The greater the nuclear charge, the greater IE. Greater distance from nucleus decreases IE Filled and half-filled orbitals have lower energy, so achieving them is easier, lower IE. Shielding effect.
The electron on the outermost energy level has to look through all the other energy levels to see the nucleus. Electrons have the same shielding, if they are in the same period
1)Ionization Energy - Group trends As you go down a group, the first IE decreases because... ◦ The electron is further away from the attraction of the nucleus, and ◦ There is more shielding. ◦ So, it will be easier to remove the electron.
2) Ionization Energy - Period trends All the atoms in the same period have the same energy level. Same shielding. But, increasing nuclear charge. So IE generally increases from left to right. Exceptions at full and 1/2 full orbitals.
Full Energy Levels require lots of energy to remove their electrons. ◦ Noble Gases have full orbitals. Atoms behave in ways to try and achieve a noble gas configuration.
The electron affinity (EA) is the potential energy change associated with the addition of an electron to a gaseous atom or ion in its ground state. If the negative ion is stable, the energy change for its formation is a negative number (EA= - value). When a second electron must be added, work must be done to force the electron into an already negative ion. this is an endothermic process, (EA= + value).

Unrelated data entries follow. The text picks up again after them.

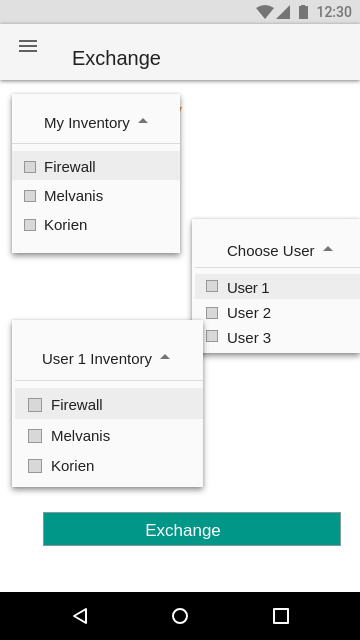
<!DOCTYPE html>
<html lang="en">
<head>
<meta charset="utf-8">
<title>Exchange</title>
<style>
:root {
  --status: #e0e0e0;
  --bar: #f5f5f5;
  --card: #fafafa;
  --selected: #ededed;
  --line: #dcdcdc;
  --ink: #212121;
  --icon: #757575;
  --box: #d8d8d8;
  --box-edge: #979797;
  --teal: #009688;
}
* { box-sizing: border-box; margin: 0; padding: 0; }
html, body { width: 360px; height: 640px; overflow: hidden; }
body { font: 15px/18px "Liberation Sans", Arial, sans-serif; color: var(--ink); }
.screen { position: relative; width: 360px; height: 640px; overflow: hidden; background: #fff; display: flex; flex-direction: column; }
.status { height: 24px; flex: none; background: var(--status); display: flex; align-items: center; justify-content: flex-end; padding-right: 8px; color: var(--icon); font: 500 14px/24px Roboto, sans-serif; }
.status svg { margin-right: 7px; }
.app-bar { position: relative; height: 56px; flex: none; background: var(--bar); box-shadow: 0 1px 4px rgba(0,0,0,.5); display: flex; align-items: center; padding-left: 19px; }
.app-bar svg { margin: 0 35px 12px 0; }
.app-bar h1 { font-size: 20px; line-height: 24px; font-weight: 400; padding-top: 11px; }
.content { position: relative; flex: 1; }
.card { position: absolute; background: var(--card); box-shadow: 0 3px 6px rgba(0,0,0,.42), 0 0 3px rgba(0,0,0,.14); }
.card h2 { font-size: 15px; line-height: 18px; font-weight: 400; display: flex; align-items: center; gap: 8px; border-bottom: 1px solid var(--line); white-space: nowrap; }
.card h2 svg { margin-bottom: 4px; }
.card ul { list-style: none; }
.card li { display: flex; align-items: center; }
.card li.selected { background: var(--selected); }
.check { flex: none; width: 12px; height: 12px; background: var(--box); border: 1px solid var(--box-edge); }
.mine { left: 12px; top: 14px; width: 168px; height: 159px; }
.mine h2 { height: 50px; padding: 8px 0 0 32px; margin-bottom: 7px; }
.mine li { height: 29px; padding: 2px 0 0 12px; gap: 8px; }
.users { left: 192px; top: 139px; width: 168px; height: 134px; padding-left: 3px; }
.users h2 { height: 49px; padding: 15px 0 0 32px; margin-bottom: 6px; }
.users li { height: 25px; padding: 2px 0 0 11px; gap: 9px; }
.users li.selected { letter-spacing: -.3px; }
.users li:first-child .check, .users li:last-child .check { margin-bottom: 4px; }
.theirs { left: 12px; top: 240px; width: 191px; height: 167px; padding-left: 3px; }
.theirs h2 { height: 61px; padding: 17px 0 0 27px; margin-bottom: 7px; }
.theirs li { height: 31px; padding: 2px 0 0 13px; gap: 9px; }
.theirs li + li + li { height: 30px; }
.theirs .check { width: 14px; height: 14px; }
.accent { position: absolute; left: 178px; top: 27px; }
.action { position: absolute; left: 43px; top: 432px; width: 298px; height: 34px; background: var(--teal); border: 1px solid #7d9b97; color: #fff; font-size: 17px; line-height: 36px; text-align: center; text-decoration: none; padding-right: 18px; }
.nav { height: 48px; flex: none; background: #000; }
.nav svg { display: block; }
</style>
</head>
<body>
<main class="screen">
  <div class="status">
    <svg width="54" height="16" viewBox="0 0 54 16" fill="currentColor" aria-hidden="true">
      <path d="M1 4Q10-2 19 4L10 15Z"/>
      <path d="M35 1V15H21Z"/>
      <path d="M44 2H46V1H50V2H53V15H44Z"/>
    </svg>
    <span>12:30</span>
  </div>
  <header class="app-bar">
    <svg width="18" height="12" aria-hidden="true"><path d="M0 1H18M0 6H18M0 11H18" stroke="#616161" stroke-width="2"/></svg>
    <h1>Exchange</h1>
  </header>
  <div class="content">
    <svg class="accent" width="4" height="5" aria-hidden="true"><path d="M0 0H4L2 5H0Z" fill="#d99a3c"/></svg>
    <section class="card mine">
      <h2>My Inventory <svg width="10" height="5" aria-hidden="true"><path id="caret" d="M0 5L5 0L10 5Z" fill="#757575"/></svg></h2>
      <ul>
        <li class="selected"><span class="check"></span>Firewall</li>
        <li><span class="check"></span>Melvanis</li>
        <li><span class="check"></span>Korien</li>
      </ul>
    </section>
    <section class="card users">
      <h2>Choose User <svg width="10" height="5" aria-hidden="true"><use href="#caret"/></svg></h2>
      <ul>
        <li class="selected"><span class="check"></span>User 1</li>
        <li><span class="check"></span>User 2</li>
        <li><span class="check"></span>User 3</li>
      </ul>
    </section>
    <section class="card theirs">
      <h2>User 1 Inventory <svg width="10" height="5" aria-hidden="true"><use href="#caret"/></svg></h2>
      <ul>
        <li class="selected"><span class="check"></span>Firewall</li>
        <li><span class="check"></span>Melvanis</li>
        <li><span class="check"></span>Korien</li>
      </ul>
    </section>
    <a class="action" href="#">Exchange</a>
  </div>
  <nav class="nav" aria-label="System navigation">
    <svg width="360" height="48" fill="none" stroke="#fff" stroke-width="2" stroke-linejoin="round" aria-hidden="true">
      <path d="M86 17V31L74 24Z"/>
      <circle cx="180" cy="24" r="7"/>
      <rect x="274" y="17" width="14" height="14"/>
    </svg>
  </nav>
</main>
</body>
</html>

From up to down in the group the EA decreases. 2) Electron affinity –Period Trend The general trend from left to right in any period is toward more negative electron affinities. The EA increases. Note especially that the Group VIA and Group VIIA elements have the largest negative electron affinities of any of the main-group elements.
Electronegativity is the tendency for an atom to attract electrons to itself when it is chemically combined with another element. They share the electron, but how equally do they share it? An element with a big electronegativity means it pulls the electron towards itself strongly.
1)Electronegativity - Group Trend The further down a group, the farther the electron is away from the nucleus, plus the more electrons an atom has. Thus, more willing to share. Low electronegativity.
2) Electronegativity - Period Trend Metals at the left of the table, let their electrons go easily Thus, low electronegativity At the right end of the table, are the nonmetals. They want more electrons. Try to take them away from others So, high electronegativity.
The arrows indicate the trend: Ionization energy and Electronegativity INCREASE in these directions.